Exercise inputs:

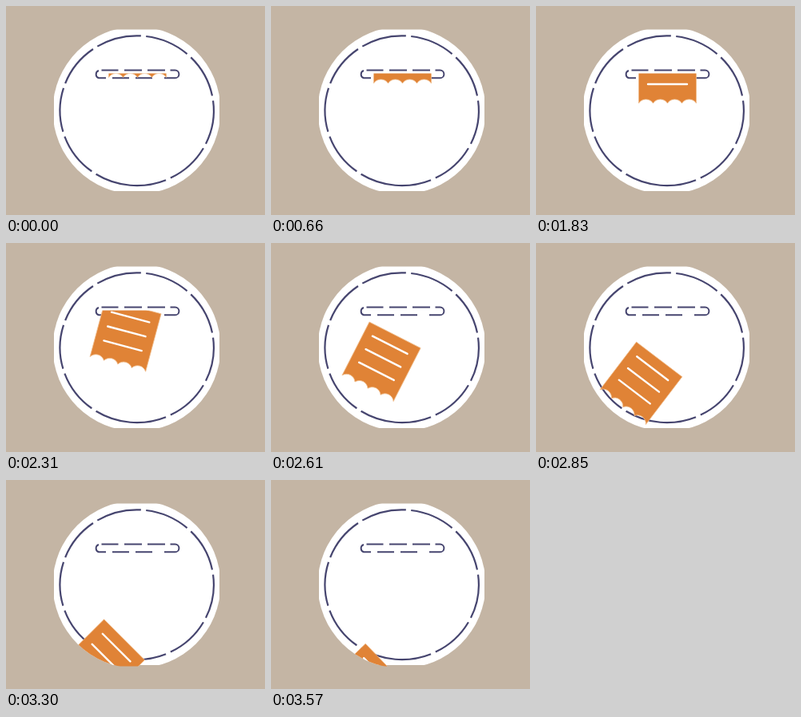
An HTML page for the animation above (3.6 s loop, 324 by 262 pixels).

```html
<!DOCTYPE html>
<html lang="en">
<head>
<meta charset="utf-8">
<title>Receipt</title>
<style>
  html, body { margin: 0; width: 100%; height: 100%; overflow: hidden; background: #c4b5a4; }
  svg { display: block; width: 100vw; height: 100vh; }
</style>
</head>
<body>
<svg viewBox="0 0 324 262">
  <defs>
    <clipPath id="disc"><circle cx="163.5" cy="131" r="105"/></clipPath>
    <clipPath id="below" clip-path="url(#disc)"><rect x="60" y="84.5" width="207" height="149"/></clipPath>
  </defs>
  <rect x="60" y="29.5" width="207" height="202.5" fill="#fff" clip-path="url(#disc)"/>
  <g fill="none" stroke="#46456f" stroke-width="2.2">
    <path id="ring"/>
    <path stroke-width="2" d="M119.5 80.5H140.5M148 80.5H170M177 80.5H199
      M205.5 80.5H211.5a4.9 4.9 0 0 1 0 9.8H198
      M183 90.3H162M154 90.3H133M125 90.3H116a4.9 4.9 0 0 1 0 -9.3"/>
  </g>
  <g clip-path="url(#below)">
    <g id="paper">
      <path id="sheet" fill="#e08336" stroke="#f0bd8c" stroke-width=".8"/>
      <path d="M11.5 14H60.5M11.5 32.5H60.5M11.5 51H60.5" stroke="#fff" stroke-width="2.4" stroke-linecap="round"/>
    </g>
  </g>
</svg>
<script>
const LOOP = 3600, STEP = 30;
const byId = id => document.getElementById(id);

// Ring: eight equal dashes, the last one runs long to close the loop
function ringPath() {
  const first = 124, pitch = 37.74, half = 1.9;
  const at = deg => {
    const a = deg * Math.PI / 180;
    return `${163.7 + 96.2 * Math.cos(a)} ${131.2 + 93.9 * Math.sin(a)}`;
  };
  let d = "";
  for (let i = 0; i < 9; i++) {
    const from = first + i * pitch + half;
    const to = (i < 8 ? first + (i + 1) * pitch : first + 360) - half;
    d += `M${at(from)}A96.2 93.9 0 0 1 ${at(to)}`;
  }
  return d;
}

byId("ring").setAttribute("d", ringPath());
byId("sheet").setAttribute("d", "M0 0H72V75" + "a10.6 10.6 0 0 0 -18 0".repeat(4) + "Z");

// time, centre x, centre y, rotation
const keys = [
  [180, 164.5, 51.5, 0],
  [720, 164.5, 60, 0],
  [1230, 164.5, 70, 0],
  [1830, 164.5, 84, 0],
  [2310, 149.7, 115.2, 15],
  [2610, 138.3, 148.3, 27],
  [3090, 126.2, 202.6, 44],
  [3570, 116.6, 256.8, 46]
];

const slope = (i, k) => (keys[i + 1][k] - keys[i][k]) / (keys[i + 1][0] - keys[i][0]);

function tangent(i, k) {
  if (i === 0) return slope(0, k);
  if (i === keys.length - 1) return slope(i - 1, k);
  const a = slope(i - 1, k), b = slope(i, k);
  return a * b > 0 ? 2 * a * b / (a + b) : 0;
}

// Monotone cubic through the keys
function value(t, k) {
  const last = keys.length - 1;
  if (t <= keys[0][0]) return keys[0][k];
  if (t >= keys[last][0]) return keys[last][k];
  let i = 0;
  while (t > keys[i + 1][0]) i++;
  const h = keys[i + 1][0] - keys[i][0];
  const u = (t - keys[i][0]) / h, v = 1 - u;
  return keys[i][k] * (1 + 2 * u) * v * v + keys[i + 1][k] * u * u * (3 - 2 * u)
    + h * u * v * (tangent(i, k) * v - tangent(i + 1, k) * u);
}

function draw(ms) {
  const t = Math.floor(ms % LOOP / STEP) * STEP;
  const [x, y, r] = [1, 2, 3].map(k => value(t, k));
  byId("paper").setAttribute("transform", `translate(${x} ${y}) rotate(${r}) translate(-36 -37)`);
}

const start = performance.now();
function tick() {
  draw(performance.now() - start);
  requestAnimationFrame(tick);
}
tick();
</script>
</body>
</html>
```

What the task asks: Could you retype every record above exactly, leaving the pictures out?

Response for this exercise:
An HTML page for the animation above (3.6 s loop, 324 by 262 pixels).

```html
<!DOCTYPE html>
<html lang="en">
<head>
<meta charset="utf-8">
<title>Receipt</title>
<style>
  html, body { margin: 0; width: 100%; height: 100%; overflow: hidden; background: #c4b5a4; }
  svg { display: block; width: 100vw; height: 100vh; }
</style>
</head>
<body>
<svg viewBox="0 0 324 262">
  <defs>
    <clipPath id="disc"><circle cx="163.5" cy="131" r="105"/></clipPath>
    <clipPath id="below" clip-path="url(#disc)"><rect x="60" y="84.5" width="207" height="149"/></clipPath>
  </defs>
  <rect x="60" y="29.5" width="207" height="202.5" fill="#fff" clip-path="url(#disc)"/>
  <g fill="none" stroke="#46456f" stroke-width="2.2">
    <path id="ring"/>
    <path stroke-width="2" d="M119.5 80.5H140.5M148 80.5H170M177 80.5H199
      M205.5 80.5H211.5a4.9 4.9 0 0 1 0 9.8H198
      M183 90.3H162M154 90.3H133M125 90.3H116a4.9 4.9 0 0 1 0 -9.3"/>
  </g>
  <g clip-path="url(#below)">
    <g id="paper">
      <path id="sheet" fill="#e08336" stroke="#f0bd8c" stroke-width=".8"/>
      <path d="M11.5 14H60.5M11.5 32.5H60.5M11.5 51H60.5" stroke="#fff" stroke-width="2.4" stroke-linecap="round"/>
    </g>
  </g>
</svg>
<script>
const LOOP = 3600, STEP = 30;
const byId = id => document.getElementById(id);

// Ring: eight equal dashes, the last one runs long to close the loop
function ringPath() {
  const first = 124, pitch = 37.74, half = 1.9;
  const at = deg => {
    const a = deg * Math.PI / 180;
    return `${163.7 + 96.2 * Math.cos(a)} ${131.2 + 93.9 * Math.sin(a)}`;
  };
  let d = "";
  for (let i = 0; i < 9; i++) {
    const from = first + i * pitch + half;
    const to = (i < 8 ? first + (i + 1) * pitch : first + 360) - half;
    d += `M${at(from)}A96.2 93.9 0 0 1 ${at(to)}`;
  }
  return d;
}

byId("ring").setAttribute("d", ringPath());
byId("sheet").setAttribute("d", "M0 0H72V75" + "a10.6 10.6 0 0 0 -18 0".repeat(4) + "Z");

// time, centre x, centre y, rotation
const keys = [
  [180, 164.5, 51.5, 0],
  [720, 164.5, 60, 0],
  [1230, 164.5, 70, 0],
  [1830, 164.5, 84, 0],
  [2310, 149.7, 115.2, 15],
  [2610, 138.3, 148.3, 27],
  [3090, 126.2, 202.6, 44],
  [3570, 116.6, 256.8, 46]
];

const slope = (i, k) => (keys[i + 1][k] - keys[i][k]) / (keys[i + 1][0] - keys[i][0]);

function tangent(i, k) {
  if (i === 0) return slope(0, k);
  if (i === keys.length - 1) return slope(i - 1, k);
  const a = slope(i - 1, k), b = slope(i, k);
  return a * b > 0 ? 2 * a * b / (a + b) : 0;
}

// Monotone cubic through the keys
function value(t, k) {
  const last = keys.length - 1;
  if (t <= keys[0][0]) return keys[0][k];
  if (t >= keys[last][0]) return keys[last][k];
  let i = 0;
  while (t > keys[i + 1][0]) i++;
  const h = keys[i + 1][0] - keys[i][0];
  const u = (t - keys[i][0]) / h, v = 1 - u;
  return keys[i][k] * (1 + 2 * u) * v * v + keys[i + 1][k] * u * u * (3 - 2 * u)
    + h * u * v * (tangent(i, k) * v - tangent(i + 1, k) * u);
}

function draw(ms) {
  const t = Math.floor(ms % LOOP / STEP) * STEP;
  const [x, y, r] = [1, 2, 3].map(k => value(t, k));
  byId("paper").setAttribute("transform", `translate(${x} ${y}) rotate(${r}) translate(-36 -37)`);
}

const start = performance.now();
function tick() {
  draw(performance.now() - start);
  requestAnimationFrame(tick);
}
tick();
</script>
</body>
</html>
```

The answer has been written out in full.